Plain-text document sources
────────────────────

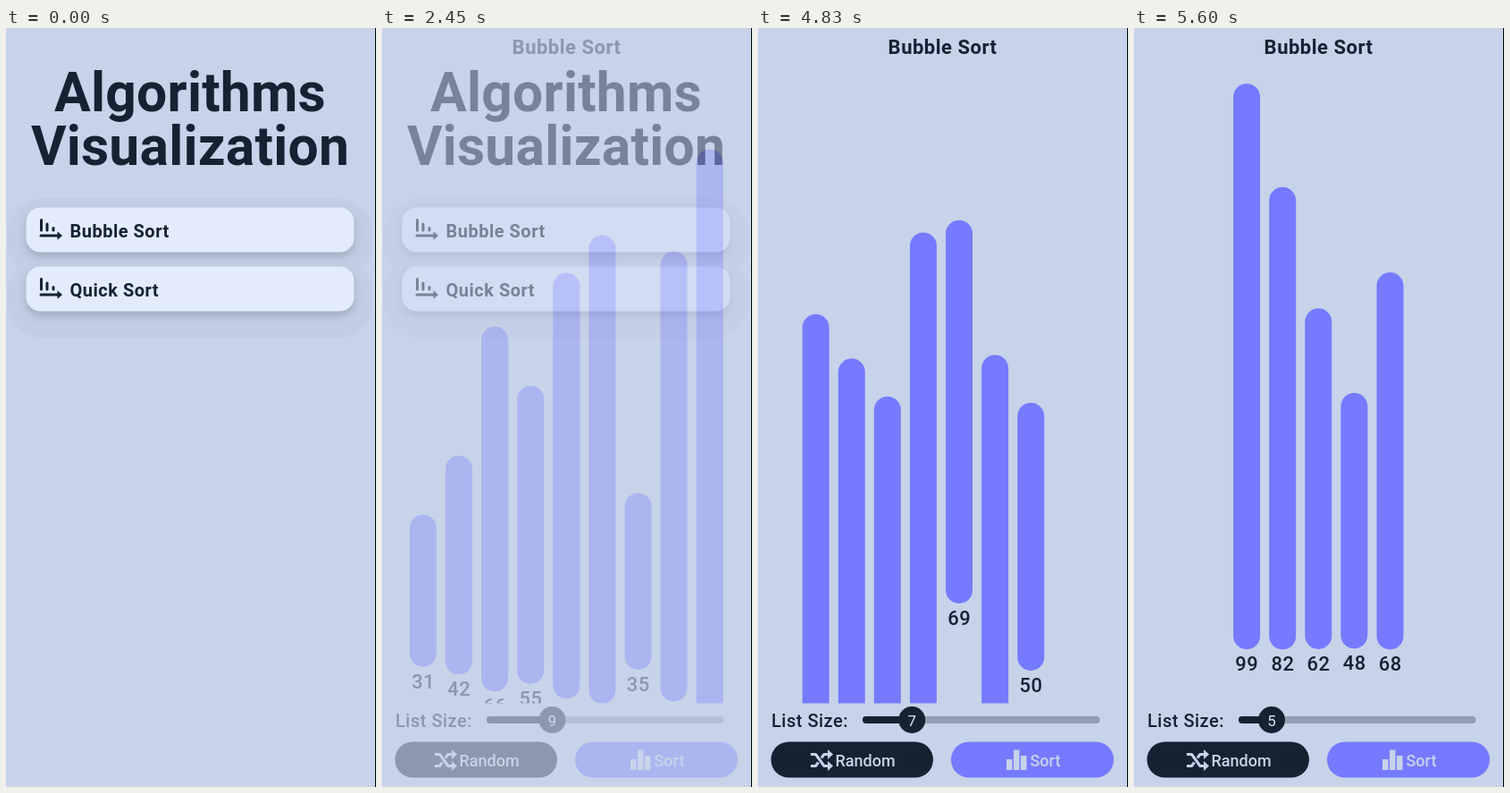
An HTML page that plays this animation: 414 by 848 pixels, repeating every 8 s.

```html
<!DOCTYPE html>
<html lang="en">
<head>
<meta charset="utf-8">
<title>Algorithms Visualization</title>
<style>
  html, body { margin: 0; width: 100%; height: 100%; overflow: hidden; background: #c7d3e9; }
  svg { display: block; width: 414px; height: 848px; }
  text { font: 500 22px Roboto, Arial, sans-serif; fill: #162231; letter-spacing: .5px; }
  .mid { text-anchor: middle; }
  .title { font-size: 60.5px; font-weight: 700; letter-spacing: .25px; }
  .card { fill: #e2ecfd; filter: drop-shadow(0 5px 5px rgba(22, 34, 49, .2)); }
  .halo { fill: #c3cee4; }
  .item, .size { font-size: 20px; }
  .item, .head { font-weight: 600; }
  .button { font-size: 18px; fill: #c7d3e9; letter-spacing: 0; }
  .count { font-size: 17px; font-weight: 400; fill: #dfe7f5; letter-spacing: 0; }
  .dark { fill: #162231; }
  .accent { fill: #757aff; }
  .light { fill: #c7d3e9; }
  .line { fill: none; stroke: #c7d3e9; stroke-width: 3; stroke-linejoin: round; }
</style>
</head>
<body>
<svg viewBox="0 0 414 848">
  <defs>
    <clipPath id="chart"><rect y="40" width="414" height="714.5"/></clipPath>
    <g id="sortIcon">
      <path d="M39.5 214.5V226M46 219V226M53 223.500V226M39 232H58" fill="none" stroke="#162231" stroke-width="3" stroke-linecap="round"/>
      <path class="dark" d="M57.500 227.200L63 232L57.500 236.800Z"/>
    </g>
  </defs>
  <rect class="light" width="414" height="848"/>

  <g id="home">
    <text class="title mid" x="206" y="93">Algorithms</text>
    <text class="title mid" x="206" y="153">Visualization</text>
    <rect class="halo" x="1" y="190" width="410" height="91" rx="42"/>
    <rect class="halo" x="1" y="256" width="410" height="91" rx="42"/>
    <rect class="card" x="22.500" y="200.500" width="367" height="50" rx="16"/>
    <rect class="card" x="22.500" y="266.500" width="367" height="50" rx="16"/>
    <use href="#sortIcon"/>
    <use href="#sortIcon" y="66"/>
    <text class="item" x="71.500" y="234">Bubble Sort</text>
    <text class="item" x="71.500" y="300">Quick Sort</text>
  </g>

  <g id="sorter">
    <rect class="light" width="414" height="848"/>
    <text class="head mid" x="206.500" y="29">Bubble Sort</text>
    <g id="bars" clip-path="url(#chart)"></g>
    <text class="size" x="15" y="781">List Size:</text>
    <rect x="117" y="769" width="265.500" height="8" rx="4" fill="#939eb2"/>
    <rect id="track" class="dark" x="117" y="769" height="8" rx="4"/>
    <circle id="thumb" class="dark" cy="773" r="15"/>
    <text id="count" class="count mid" y="780"></text>

    <rect class="dark" x="14.500" y="797.500" width="181.500" height="40" rx="20"/>
    <path class="line" d="M59 811.500H64.500L74 824.500H79M59 824.500H64.500L67.500 820.500M71 815.500L74 811.500H79"/>
    <path class="light" d="M78 806L84 811.500L78 817ZM78 819L84 824.500L78 830Z"/>
    <text class="button" x="86.500" y="825">Random</text>

    <rect class="accent" x="216" y="797.500" width="182" height="40" rx="20"/>
    <path class="light" d="M278 817h6.500v12h-6.500zM286 806.500h6.500v22.500h-6.500zM294 813h6.500v16h-6.500z"/>
    <text class="button" x="304.500" y="825">Sort</text>
  </g>
  <rect x="413" width="1" height="848"/>
</svg>
<script>
const LOOP = 8000, STEP = 70;
const FADE_START = 2250, FADE_TIME = 700, SLIDE_START = 2265;
const OMEGA = 20; // critically damped spring, rad/s
const PITCH = 40.1, BAR = 30, FLOOR = 694;

// Each list replaces the previous one at its time.
const lists = [
  { at: 0, values: [31, 42, 66, 55, 76, 83, 35, 80, 99] },
  { at: 4676.5, values: [64, 52, 33, 78, 78, 42, 49, 39] },
  { at: 4800, values: [91, 82, 101, 85, 69, 80, 50] },
  { at: 4900, values: [84, 61, 69, 97, 35, 66] },
  { at: 5180, values: [99, 82, 62, 48, 68] }
];

const $ = id => document.getElementById(id);
const set = (node, attrs) => {
  for (const key in attrs) node.setAttribute(key, attrs[key]);
};
const add = (parent, tag, attrs) => {
  const node = document.createElementNS("http://www.w3.org/2000/svg", tag);
  set(node, attrs);
  return parent.appendChild(node);
};

const bars = lists[0].values.map(() => {
  const group = add($("bars"), "g", {});
  return {
    group,
    rect: add(group, "rect", { class: "accent", width: BAR, rx: BAR / 2 }),
    label: add(group, "text", { class: "mid", x: BAR / 2 + .25 })
  };
});

const barHeight = value => 6.794 * value - 40.6;
const goalX = (values, i) => 206.4 - (PITCH * values.length - 10) / 2 + PITCH * i;
const goalY = (values, i) => FLOOR - barHeight(values[i]);

// Follows one coordinate of bar i through every list change up to t.
function follow(goal, i, t) {
  let pos = goal(lists[0].values, i), vel = 0;
  for (let k = 1; k < lists.length && t >= lists[k].at; k++) {
    const { at, values } = lists[k];
    if (i >= values.length) break;
    const end = k + 1 < lists.length ? Math.min(t, lists[k + 1].at) : t;
    const dt = (end - at) / 1000, decay = Math.exp(-OMEGA * dt);
    const target = goal(values, i), gap = pos - target, c = vel + OMEGA * gap;
    pos = target + (gap + c * dt) * decay;
    vel = (vel - OMEGA * c * dt) * decay;
  }
  return pos;
}

// cubic-bezier(.4, 0, .2, 1)
function ease(x) {
  if (x <= 0) return 0;
  if (x >= 1) return 1;
  let lo = 0, hi = 1;
  for (let n = 0; n < 24; n++) {
    const s = (lo + hi) / 2, r = 1 - s;
    if (1.2 * r * r * s + .6 * r * s * s + s ** 3 < x) lo = s; else hi = s;
  }
  return 3 * (1 - lo) * lo * lo + lo ** 3;
}

function draw(t) {
  const fade = ease((t - FADE_START) / FADE_TIME);
  set($("home"), { opacity: 1 - fade });
  set($("sorter"), { opacity: fade });

  const { values } = lists.filter(list => t >= list.at).pop();
  const u = OMEGA * Math.max(0, t - SLIDE_START) / 1000;
  const slide = (1 + u) * Math.exp(-u);
  bars.forEach(({ group, rect, label }, i) => {
    const shown = i < values.length;
    set(group, { display: shown ? "inline" : "none" });
    if (!shown) return;
    const height = barHeight(values[i]);
    const x = follow(goalX, i, t), y = follow(goalY, i, t) + slide * height;
    set(group, { transform: `translate(${x} ${y})` });
    set(rect, { height });
    set(label, { y: height + 24 });
    label.textContent = values[i];
  });

  const thumbX = 108.4 + 9.12 * values.length;
  set($("track"), { width: thumbX - 117 });
  set($("thumb"), { cx: thumbX });
  set($("count"), { x: thumbX });
  $("count").textContent = values.length;
}

const start = performance.now();
function tick() {
  const t = (performance.now() - start) % LOOP;
  draw(Math.floor(t / STEP) * STEP);
  requestAnimationFrame(tick);
}
tick();
</script>
</body>
</html>
```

────────────────────

◆ **YOUR OBJECTIVE**
All of the records above must be copied exactly, except for the pictures.

◆ **EXERCISE ANSWER**
An HTML page that plays this animation: 414 by 848 pixels, repeating every 8 s.

```html
<!DOCTYPE html>
<html lang="en">
<head>
<meta charset="utf-8">
<title>Algorithms Visualization</title>
<style>
  html, body { margin: 0; width: 100%; height: 100%; overflow: hidden; background: #c7d3e9; }
  svg { display: block; width: 414px; height: 848px; }
  text { font: 500 22px Roboto, Arial, sans-serif; fill: #162231; letter-spacing: .5px; }
  .mid { text-anchor: middle; }
  .title { font-size: 60.5px; font-weight: 700; letter-spacing: .25px; }
  .card { fill: #e2ecfd; filter: drop-shadow(0 5px 5px rgba(22, 34, 49, .2)); }
  .halo { fill: #c3cee4; }
  .item, .size { font-size: 20px; }
  .item, .head { font-weight: 600; }
  .button { font-size: 18px; fill: #c7d3e9; letter-spacing: 0; }
  .count { font-size: 17px; font-weight: 400; fill: #dfe7f5; letter-spacing: 0; }
  .dark { fill: #162231; }
  .accent { fill: #757aff; }
  .light { fill: #c7d3e9; }
  .line { fill: none; stroke: #c7d3e9; stroke-width: 3; stroke-linejoin: round; }
</style>
</head>
<body>
<svg viewBox="0 0 414 848">
  <defs>
    <clipPath id="chart"><rect y="40" width="414" height="714.5"/></clipPath>
    <g id="sortIcon">
      <path d="M39.5 214.5V226M46 219V226M53 223.500V226M39 232H58" fill="none" stroke="#162231" stroke-width="3" stroke-linecap="round"/>
      <path class="dark" d="M57.500 227.200L63 232L57.500 236.800Z"/>
    </g>
  </defs>
  <rect class="light" width="414" height="848"/>

  <g id="home">
    <text class="title mid" x="206" y="93">Algorithms</text>
    <text class="title mid" x="206" y="153">Visualization</text>
    <rect class="halo" x="1" y="190" width="410" height="91" rx="42"/>
    <rect class="halo" x="1" y="256" width="410" height="91" rx="42"/>
    <rect class="card" x="22.500" y="200.500" width="367" height="50" rx="16"/>
    <rect class="card" x="22.500" y="266.500" width="367" height="50" rx="16"/>
    <use href="#sortIcon"/>
    <use href="#sortIcon" y="66"/>
    <text class="item" x="71.500" y="234">Bubble Sort</text>
    <text class="item" x="71.500" y="300">Quick Sort</text>
  </g>

  <g id="sorter">
    <rect class="light" width="414" height="848"/>
    <text class="head mid" x="206.500" y="29">Bubble Sort</text>
    <g id="bars" clip-path="url(#chart)"></g>
    <text class="size" x="15" y="781">List Size:</text>
    <rect x="117" y="769" width="265.500" height="8" rx="4" fill="#939eb2"/>
    <rect id="track" class="dark" x="117" y="769" height="8" rx="4"/>
    <circle id="thumb" class="dark" cy="773" r="15"/>
    <text id="count" class="count mid" y="780"></text>

    <rect class="dark" x="14.500" y="797.500" width="181.500" height="40" rx="20"/>
    <path class="line" d="M59 811.500H64.500L74 824.500H79M59 824.500H64.500L67.500 820.500M71 815.500L74 811.500H79"/>
    <path class="light" d="M78 806L84 811.500L78 817ZM78 819L84 824.500L78 830Z"/>
    <text class="button" x="86.500" y="825">Random</text>

    <rect class="accent" x="216" y="797.500" width="182" height="40" rx="20"/>
    <path class="light" d="M278 817h6.500v12h-6.500zM286 806.500h6.500v22.500h-6.500zM294 813h6.500v16h-6.500z"/>
    <text class="button" x="304.500" y="825">Sort</text>
  </g>
  <rect x="413" width="1" height="848"/>
</svg>
<script>
const LOOP = 8000, STEP = 70;
const FADE_START = 2250, FADE_TIME = 700, SLIDE_START = 2265;
const OMEGA = 20; // critically damped spring, rad/s
const PITCH = 40.1, BAR = 30, FLOOR = 694;

// Each list replaces the previous one at its time.
const lists = [
  { at: 0, values: [31, 42, 66, 55, 76, 83, 35, 80, 99] },
  { at: 4676.5, values: [64, 52, 33, 78, 78, 42, 49, 39] },
  { at: 4800, values: [91, 82, 101, 85, 69, 80, 50] },
  { at: 4900, values: [84, 61, 69, 97, 35, 66] },
  { at: 5180, values: [99, 82, 62, 48, 68] }
];

const $ = id => document.getElementById(id);
const set = (node, attrs) => {
  for (const key in attrs) node.setAttribute(key, attrs[key]);
};
const add = (parent, tag, attrs) => {
  const node = document.createElementNS("http://www.w3.org/2000/svg", tag);
  set(node, attrs);
  return parent.appendChild(node);
};

const bars = lists[0].values.map(() => {
  const group = add($("bars"), "g", {});
  return {
    group,
    rect: add(group, "rect", { class: "accent", width: BAR, rx: BAR / 2 }),
    label: add(group, "text", { class: "mid", x: BAR / 2 + .25 })
  };
});

const barHeight = value => 6.794 * value - 40.6;
const goalX = (values, i) => 206.4 - (PITCH * values.length - 10) / 2 + PITCH * i;
const goalY = (values, i) => FLOOR - barHeight(values[i]);

// Follows one coordinate of bar i through every list change up to t.
function follow(goal, i, t) {
  let pos = goal(lists[0].values, i), vel = 0;
  for (let k = 1; k < lists.length && t >= lists[k].at; k++) {
    const { at, values } = lists[k];
    if (i >= values.length) break;
    const end = k + 1 < lists.length ? Math.min(t, lists[k + 1].at) : t;
    const dt = (end - at) / 1000, decay = Math.exp(-OMEGA * dt);
    const target = goal(values, i), gap = pos - target, c = vel + OMEGA * gap;
    pos = target + (gap + c * dt) * decay;
    vel = (vel - OMEGA * c * dt) * decay;
  }
  return pos;
}

// cubic-bezier(.4, 0, .2, 1)
function ease(x) {
  if (x <= 0) return 0;
  if (x >= 1) return 1;
  let lo = 0, hi = 1;
  for (let n = 0; n < 24; n++) {
    const s = (lo + hi) / 2, r = 1 - s;
    if (1.2 * r * r * s + .6 * r * s * s + s ** 3 < x) lo = s; else hi = s;
  }
  return 3 * (1 - lo) * lo * lo + lo ** 3;
}

function draw(t) {
  const fade = ease((t - FADE_START) / FADE_TIME);
  set($("home"), { opacity: 1 - fade });
  set($("sorter"), { opacity: fade });

  const { values } = lists.filter(list => t >= list.at).pop();
  const u = OMEGA * Math.max(0, t - SLIDE_START) / 1000;
  const slide = (1 + u) * Math.exp(-u);
  bars.forEach(({ group, rect, label }, i) => {
    const shown = i < values.length;
    set(group, { display: shown ? "inline" : "none" });
    if (!shown) return;
    const height = barHeight(values[i]);
    const x = follow(goalX, i, t), y = follow(goalY, i, t) + slide * height;
    set(group, { transform: `translate(${x} ${y})` });
    set(rect, { height });
    set(label, { y: height + 24 });
    label.textContent = values[i];
  });

  const thumbX = 108.4 + 9.12 * values.length;
  set($("track"), { width: thumbX - 117 });
  set($("thumb"), { cx: thumbX });
  set($("count"), { x: thumbX });
  $("count").textContent = values.length;
}

const start = performance.now();
function tick() {
  const t = (performance.now() - start) % LOOP;
  draw(Math.floor(t / STEP) * STEP);
  requestAnimationFrame(tick);
}
tick();
</script>
</body>
</html>
```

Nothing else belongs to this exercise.